**Try it:**
Copy each line of the material in which the word "ridgeFade" appears.

**Data to use:**
+ + +
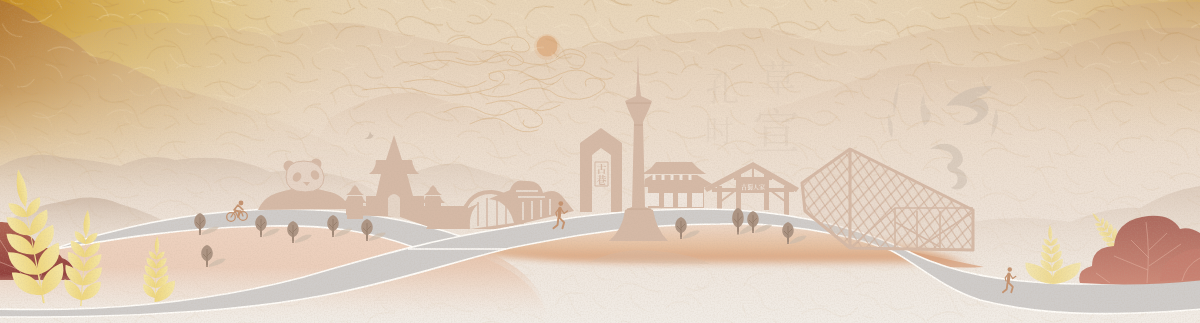
<!DOCTYPE html>
<html lang="zh">
<head>
<meta charset="utf-8">
<title>City landscape banner</title>
<style>
:root{--paper:#ecdfd1;--skyline:#d5b9a6;--road:#cfccca;--edge:#fffdf9;--runner:#c4926f;--tree:#ab9382;--cloud:#d9b68c;--ink:#c9b8a6}
html,body{margin:0;height:100%;overflow:hidden;background:var(--paper)}
svg{display:block;width:1200px;height:323px}
.skyline{fill:var(--skyline)}
.frame{fill:none;stroke:var(--skyline)}
.clouds{fill:none;stroke:var(--cloud);stroke-width:.9;opacity:.7;stroke-linecap:round}
.road{fill:var(--road);stroke:var(--edge);stroke-width:1.6}
.calligraphy{font-family:"Noto Serif CJK SC","Noto Serif CJK JP",serif;fill:var(--ink);opacity:.2}
.sign{font-family:"Noto Serif CJK SC","Noto Serif CJK JP",serif;font-weight:700}
.fibres path{fill:none;stroke-width:.7}
.athlete{fill:none;stroke:var(--runner);stroke-width:2.4;stroke-linecap:round;stroke-linejoin:round}
.athlete .head{fill:var(--runner);stroke:none}
.athlete .torso{stroke-width:4}
.athlete .arms{stroke-width:1.6}
.athlete .bike{stroke-width:1.3}
.leaf{fill:url(#leafTone)}
.veins{fill:none;stroke:#e3b3a2;stroke-width:.9;opacity:.6}
</style>
</head>
<body>
<svg viewBox="0 0 1200 323" role="img" aria-label="Paper-textured landscape with a city skyline, winding roads and runners">
<defs>
<linearGradient id="sky" x2="0" y2="1"><stop stop-color="#e8d5b8"/><stop offset=".3" stop-color="#ebdac7"/><stop offset=".65" stop-color="#ede1d6"/><stop offset="1" stop-color="#f1ece6"/></linearGradient>
<radialGradient id="goldLeft" gradientUnits="userSpaceOnUse" cx="0" cy="0" r="430" gradientTransform="scale(1 .5)"><stop stop-color="#c48a1e"/><stop offset=".4" stop-color="#dab758" stop-opacity=".75"/><stop offset="1" stop-color="#e8d5b8" stop-opacity="0"/></radialGradient>
<radialGradient id="goldRight" gradientUnits="userSpaceOnUse" cx="1200" cy="0" r="380" gradientTransform="scale(1 .4)"><stop stop-color="#d3ae6a"/><stop offset="1" stop-color="#e8d5b8" stop-opacity="0"/></radialGradient>
<linearGradient id="ridgeLeft" gradientUnits="userSpaceOnUse" x1="10" y1="0" x2="190" y2="190"><stop stop-color="#b27833" stop-opacity=".95"/><stop offset=".5" stop-color="#cfaa80" stop-opacity=".6"/><stop offset="1" stop-color="#dcc4ac" stop-opacity=".25"/></linearGradient>
<linearGradient id="ridge" x2="0" y2="1"><stop stop-color="#c8a385" stop-opacity=".5"/><stop offset="1" stop-color="#ead9c9" stop-opacity="0"/></linearGradient>
<linearGradient id="mist" x2="0" y2="1"><stop stop-color="#c8b19e" stop-opacity=".7"/><stop offset="1" stop-color="#eaded2" stop-opacity="0"/></linearGradient>
<linearGradient id="hill" x2="0" y2="1"><stop stop-color="#eed3c1"/><stop offset=".45" stop-color="#ebcab5" stop-opacity=".85"/><stop offset="1" stop-color="#f1e8df" stop-opacity="0"/></linearGradient>
<linearGradient id="bank" x2="0" y2="1"><stop stop-color="#efdccf"/><stop offset=".55" stop-color="#e5bf9f"/><stop offset=".82" stop-color="#dba681"/><stop offset="1" stop-color="#eedfd2" stop-opacity="0"/></linearGradient>
<linearGradient id="slope" x2="0" y2="1"><stop stop-color="#e6c2aa" stop-opacity=".8"/><stop offset="1" stop-color="#efe3d8" stop-opacity="0"/></linearGradient>
<linearGradient id="bush" x2="0" y2="1"><stop stop-color="#ac685d"/><stop offset="1" stop-color="#cc8877"/></linearGradient>
<linearGradient id="bushDark" x2="0" y2="1"><stop stop-color="#b06452"/><stop offset=".9" stop-color="#913f3c"/><stop offset="1" stop-color="#a9635a"/></linearGradient>
<linearGradient id="leafTone" x2="1"><stop stop-color="#eed67c"/><stop offset="1" stop-color="#f5e7a6"/></linearGradient>
<linearGradient id="fadeDown" x2="0" y2="1"><stop stop-color="#fff"/><stop offset=".4" stop-color="#777"/><stop offset=".75" stop-color="#2a2a2a"/><stop offset="1" stop-color="#444"/></linearGradient>
<linearGradient id="fadeRidge" gradientUnits="userSpaceOnUse" x1="0" y1="90" x2="0" y2="188"><stop stop-color="#fff"/><stop offset="1" stop-color="#000"/></linearGradient>
<mask id="fibreFade"><rect width="1200" height="323" fill="url(#fadeDown)"/></mask>
<mask id="ridgeFade"><rect width="1200" height="323" fill="url(#fadeRidge)"/></mask>
<pattern id="fibres" width="190" height="96" patternUnits="userSpaceOnUse" patternTransform="rotate(-6)">
<g class="fibres"><path stroke="#b98b4c" d="M4 12q18-9 31 2t26-3M52 40q9 10 25 4M88 10q10 12 30 6M128 32q20-14 38 0M10 66q12-12 26-3t22 8M82 70q15 9 26-5M140 74q8-16 30-9M100 48q4-9 18-7M165 14q5 10 18 6M60 88q9-9 24-2M20 34l14 9M150 50l12-5"/><path stroke="#fff3d8" d="M20 22q16 9 30-2M94 30q14-9 27 1M140 14q4-8 16-6M42 56q13-7 26 2M120 86q14-9 27 1M8 88q11 3 18-6M168 86q8-5 16 0"/></g>
</pattern>
<pattern id="fibresCross" href="#fibres" patternTransform="rotate(37) scale(.8)"/>
<filter id="grain" x="0" y="0" width="1" height="1"><feTurbulence type="fractalNoise" baseFrequency=".7" numOctaves="2" seed="7"/><feColorMatrix values="0 0 0 0 .5 0 0 0 0 .4 0 0 0 0 .3 0 0 0 1.6 -.6"/></filter>
<filter id="soft"><feGaussianBlur stdDeviation="3"/></filter>
<pattern id="lattice" width="11" height="14" patternUnits="userSpaceOnUse" patternTransform="skewY(14)"><path d="M0 0L11 14M11 0L0 14" stroke="#d0b19c" stroke-width="1" fill="none"/></pattern>
<g id="tree"><path d="M2 20q10-8 17-6q-4 6-17 8z" fill="#cdbcab" opacity=".7"/><path d="M0 0C7 2 8 13 1 16V22H-1V16C-8 13-7 2 0 0z" fill="var(--tree)"/><path d="M0 4V20M0 11l4-4M0 13l-4-4" stroke="#927a69" stroke-width=".8" fill="none"/></g>
<path id="blade" d="M0 0C-1-13 8-24 25-27C26-12 16-2 0 0z"/>
<g id="pair"><use href="#blade"/><use href="#blade" transform="scale(-1 1)"/></g>
<g id="fern"><path d="M-1 0L0-112L1 0z"/><use href="#pair" y="-8"/><use href="#pair" y="-28"/><use href="#pair" transform="translate(0 -48) scale(.92)"/><use href="#pair" transform="translate(0 -67) scale(.8)"/><use href="#pair" transform="translate(0 -85) scale(.62)"/><path d="M0-95Q-9-110 0-132Q9-110 0-95z"/></g>
<g id="runner" class="athlete"><circle class="head" cx="1" cy="-31" r="2.9"/><path class="torso" d="M0-25L-1-15"/><path class="arms" d="M1-25l4 6 4-3M-1-25l-4 5 1 4"/><path d="M0-13l5 5-2 7M-2-13l-1 8-5 4"/></g>
<g id="pavilion"><path d="M-12 0h24q-4-3-5-7h-14q-1 4-5 7zM-9-8H9Q4-11 3-15L0-18L-3-15Q-4-11-9-8z"/><path d="M-8 0H8V16H-8z"/></g>
</defs>

<g id="paper"><rect width="1200" height="323" fill="url(#sky)"/><rect width="1200" height="323" fill="url(#goldLeft)"/><rect width="1200" height="323" fill="url(#goldRight)"/></g>

<g id="mountains">
<path fill="url(#ridge)" d="M60 42Q130 18 190 24T270 36Q330 16 370 26T460 46Q520 58 600 44T720 32Q760 22 800 36T880 44Q950 20 1010 26T1100 10Q1150 0 1200 2V150H60z" opacity=".6"/>
<g mask="url(#ridgeFade)"><path fill="url(#ridgeLeft)" d="M0 0Q30 10 42 24Q72 36 90 56Q128 62 160 84Q210 96 250 110Q310 132 350 152Q400 166 440 190H0z"/></g>
<path fill="url(#ridge)" d="M330 118Q390 84 430 96T520 130Q580 150 640 170H300z" opacity=".4"/>
<path fill="url(#ridge)" d="M760 112Q830 92 870 74Q910 58 950 66Q1010 72 1060 50Q1120 24 1200 28V180H740z" opacity=".6"/>
<path fill="url(#mist)" d="M0 166Q30 150 60 157Q95 160 120 166Q150 152 175 160Q230 152 270 172Q330 166 370 188L420 230H0z" opacity=".7"/>
<path fill="url(#mist)" d="M380 190Q430 160 460 164Q520 180 570 202V230H380z" opacity=".45"/>
<path fill="url(#mist)" d="M0 226Q30 206 60 202Q95 192 120 204Q150 212 180 230V260H0z"/>
<path fill="url(#mist)" d="M970 222Q1020 214 1070 222Q1110 206 1140 208Q1170 190 1200 186V275H970z" opacity=".6"/>
</g>

<circle cx="547" cy="47" r="13" fill="#e5b993" opacity=".35"/><circle cx="547" cy="46" r="10.5" fill="#dfb288"/>

<g class="clouds">
<path d="M362 90q40-6 62 2t66-3q18-7 14-14t-14-2q-4 8 8 8M410 66q30-10 50-3t34-8q16-8 26 1t-8 10q-8-3-2-7M448 44q16-12 28-3t26-2q20-6 26 4t-10 9q-10-2-5-7"/>
<path d="M456 58q20 8 36 0t30 4q22 6 34-2t18-6q14 2 10 10t-14 3M488 74q26-9 40 1t32-1q18-8 30 0t22 4M476 92q22 10 44 0t38 4q24 8 40-3t-4-15q-12 0-8 8"/>
<path d="M444 112q20-10 34-2t26 4q22-12 34 0t-8 14q-10-2-6-8M470 124q24-12 38 0t30 6M486 104q26-8 40 2t34-1M556 58q8-12 20-8t10 8M404 82q28-6 46 2t36-3M520 84q12-9 22-2t20-5M424 54q24-4 34-1"/>
</g>

<g class="calligraphy">
<text x="705" y="101" font-size="34">孔</text><text x="705" y="142" font-size="29">时</text><text x="760" y="92" font-size="36">草</text><text x="752" y="148" font-size="48">宣</text>
</g>
<g id="opera-mask" fill="#c9bbad" opacity=".5">
<path d="M946 106Q962 85 992 86Q988 95 976 97Q991 101 988 113Q980 126 962 125Q977 120 978 113Q968 103 946 106z"/>
<path d="M930 149Q944 139 957 148Q969 160 957 168Q968 172 967 182Q962 193 951 188Q961 183 956 174Q944 171 948 164Q957 158 949 152Q940 148 930 149z"/>
<path d="M924 94q-7 13 0 32q9-6 6-15q-6-4-6-17zM899 82q-8 18-5 32q4-13 5-32zM888 114q7 9 4 24q-5-7-4-24zM996 108q6 14-5 29q1-15 5-29z" opacity=".7"/>
</g>
<path d="M364 138q5 1 6-7q2 6 4 3q-2 7-10 4z" fill="#d2c0af"/>

<g mask="url(#fibreFade)" opacity=".5"><rect width="1200" height="323" fill="url(#fibres)"/><rect width="1200" height="323" fill="url(#fibresCross)"/></g>

<g id="hills">
<path fill="url(#hill)" d="M0 262Q140 220 270 222T450 246Q530 268 546 312L540 323H0z"/>
<path fill="url(#bank)" filter="url(#soft)" d="M470 254Q600 218 720 220Q850 222 985 268Q860 266 760 268T470 254z"/>
<path fill="url(#slope)" d="M300 312Q410 258 492 254Q540 276 546 312z"/>
<path fill="#d9a17d" d="M880 244Q930 256 984 267Q950 269 916 264z" opacity=".75"/>
</g>

<path id="back-road" class="road" d="M50 250C120 226 200 210 280 209C360 209 420 222 466 238L416 248C370 231 330 225 270 226C190 227 120 238 50 250z"/>

<g id="skyline" class="skyline">
<g id="panda"><path d="M258 210Q264 195 284 191Q305 184 326 191Q344 194 350 209z"/><circle cx="289" cy="166" r="5.5"/><circle cx="316" cy="164" r="5.5"/><path d="M286 177q0-16 18-16t20 16q0 15-19 15t-19-15z" fill="#e6d4c6" stroke="#d5b9a6"/><ellipse cx="297" cy="177" rx="4" ry="5" transform="rotate(35 297 177)"/><ellipse cx="315" cy="175" rx="4" ry="5" transform="rotate(-30 315 175)"/><path d="M303 182h7l-3 4z"/></g>
<g id="temple"><path d="M346 215V206H366V196H376L381 174H369Q376 169 376 160H386L394 135L402 160H412Q413 169 419 174H407L413 196H424V206H468V228H432L400 217z"/><use href="#pavilion" x="355" y="203"/><use href="#pavilion" x="433" y="203"/><path d="M388 216V198q6-8 12 0V218z" fill="#e5d5c7"/></g>
<g id="bridge"><path d="M426 229Q438 206 468 208L510 190Q514 178 526 181Q540 180 543 193Q555 188 562 196L574 211L500 229z"/><path d="M470 229Q468 205 488 199Q508 200 514 223z" fill="#eadfd4"/><path class="frame" stroke-width="4" d="M460 228Q464 191 492 192Q520 195 522 224"/><path class="frame" stroke-width="1.5" d="M478 202v24M487 198v30M497 199v27M506 206v18"/><path d="M516 191h22M518 197h27M523 202v18M532 201v18M541 200v17M550 199v16" stroke="#e7d9cd" stroke-width="2"/></g>
<g id="gate"><path fill-rule="evenodd" d="M580 212V143L601 128L622 143V212zM592 212H611V155L601 148L592 155z"/><path class="frame" stroke-width="1" d="M595 162H608V186H595z"/><text class="sign" x="601.5" y="173" font-size="10" text-anchor="middle">古</text><text class="sign" x="601.5" y="184" font-size="10" text-anchor="middle">巷</text></g>
<g id="hall"><path d="M651 168L656 162H692L698 168L706 174H642zM645 179L652 175H697L712 184L706 187H644zM648 185H704V208H648z"/><path d="M654 175V180M663 175V180M672 175V180M681 175V180M690 175V180" stroke="#f0e6dc" stroke-width="3"/><path d="M645 193H659V206H645zM664 193H673V207H664zM678 193H687V207H678zM692 193H703V207H692z" fill="#efe5dc"/></g>
<g id="tea-house"><path d="M704 188L753 162L799 188L796 192L753 168L707 192z"/><path d="M717 186h5v26h-5zM736 172h5v38h-5zM764 172h5v38h-5zM784 186h5v30h-5zM712 188h82v4h-82zM734 177h38v3h-38zM739 180h28v13h-28z"/><path class="frame" stroke-width="2" d="M720 202L736 190M786 202L770 190M753 163V180"/><text class="sign" x="753" y="189" font-size="6" text-anchor="middle" fill="#f0e6dc">古蜀人家</text></g>
</g>

<path id="main-road" class="road" d="M-4 309C100 312 200 304 300 278C370 258 430 240 500 229C560 219 620 209 700 209C780 209 850 225 900 247C950 275 1010 283 1080 284C1130 284 1170 281 1204 279V309C1130 315 1050 318 980 300C940 287 915 262 890 250C840 232 780 222 720 224C640 224 580 234 510 248C420 270 350 300 200 311C120 317 60 317-4 317z"/>
<path d="M408 249H506" stroke="var(--edge)" stroke-width="1.3"/>

<g id="glass-museum"><path d="M801 183L850 149L973 210V250L850 248L805 211z" fill="#dfc9b9" opacity=".3"/><path d="M801 183L850 149L973 210V250L850 248L805 211z" fill="url(#lattice)"/><path class="frame" stroke-width="3" stroke-linejoin="round" d="M802 183L850 149L973 210V250L850 248L805 211zM850 149V248"/><path class="frame" stroke-width="1.6" d="M850 248L895 208H973M895 208V248M917 211V249M940 211V250M895 222L940 247M917 249L973 212"/></g>

<g id="tv-tower" class="skyline"><path d="M638 52L639 80L641 96L652 101L649 109L643 122L645 207L653 210Q656 229 668 241H609Q623 229 625 210L632 207L634 122L628 109L625 101L636 96L637 80z"/><path d="M590 262Q608 252 638 250Q690 252 710 264z" opacity=".35"/><path d="M626 103h25M634 125h9M627 209h24" stroke="#c8aa95" stroke-width="1"/></g>

<g id="trees">
<use href="#tree" x="200" y="213"/><use href="#tree" x="261" y="215"/><use href="#tree" x="293" y="221"/><use href="#tree" x="333" y="215"/><use href="#tree" x="367" y="219"/><use href="#tree" x="207" y="245"/><use href="#tree" x="681" y="217"/><use href="#tree" transform="translate(738 208) scale(1 1.2)"/><use href="#tree" x="753" y="211"/><use href="#tree" x="788" y="222"/>
</g>

<g id="cyclist" class="athlete"><g class="bike"><circle cx="231" cy="217" r="4.3"/><circle cx="243" cy="216" r="4.3"/><path d="M231 217l4-6h6l2 5M235 211l3 6 3-6"/></g><circle class="head" cx="241" cy="203" r="2.4"/><path class="arms" d="M234 210l4-5 5 5M235 210l4 2-1 5"/></g>
<use href="#runner" transform="translate(560 229) scale(.82)"/>
<use href="#runner" transform="translate(1009 293) scale(.76)"/>

<g id="left-plants">
<path fill="url(#bushDark)" d="M0 222Q14 221 20 234Q34 234 37 247Q56 247 62 258Q76 263 75 280H0z"/>
<path class="veins" d="M0 240l24 38M0 262l30 12M40 278l8-22"/>
<g class="leaf"><use href="#fern" transform="translate(44 303) rotate(-11) scale(1.03)"/><use href="#fern" transform="translate(81 306) rotate(4) scale(.73)"/><use href="#fern" transform="translate(155 302) rotate(2) scale(.5)"/><use href="#blade" transform="translate(155 302) scale(.8)"/></g>
</g>

<g id="right-plants">
<g class="leaf" opacity=".8"><use href="#fern" transform="translate(1053 284) rotate(-3) scale(.45)"/><use href="#pair" transform="translate(1053 284) scale(1.1 .8)"/><use href="#fern" transform="translate(1120 248) rotate(-38) scale(.34)"/></g>
<path fill="url(#bush)" d="M1080 283Q1076 270 1092 266Q1092 247 1114 246Q1116 222 1142 217Q1170 212 1180 229Q1192 226 1204 236V280Q1140 287 1080 283z"/>
<path fill="#c97f70" opacity=".55" d="M1160 281Q1160 262 1180 254Q1192 247 1204 250V280z"/>
<path class="veins" d="M1147 283Q1150 250 1146 222M1149 258l-18-18M1149 250l18-17M1148 270l-34-14M1149 266l32-22M1110 283l-14-10M1182 281q4-16 18-23"/>
</g>

<rect id="paper-grain" width="1200" height="323" filter="url(#grain)" opacity=".2"/>
</svg>
</body>
</html>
+ + +
**Response for this exercise:**
<mask id="ridgeFade"><rect width="1200" height="323" fill="url(#fadeRidge)"/></mask>
<g mask="url(#ridgeFade)"><path fill="url(#ridgeLeft)" d="M0 0Q30 10 42 24Q72 36 90 56Q128 62 160 84Q210 96 250 110Q310 132 350 152Q400 166 440 190H0z"/></g>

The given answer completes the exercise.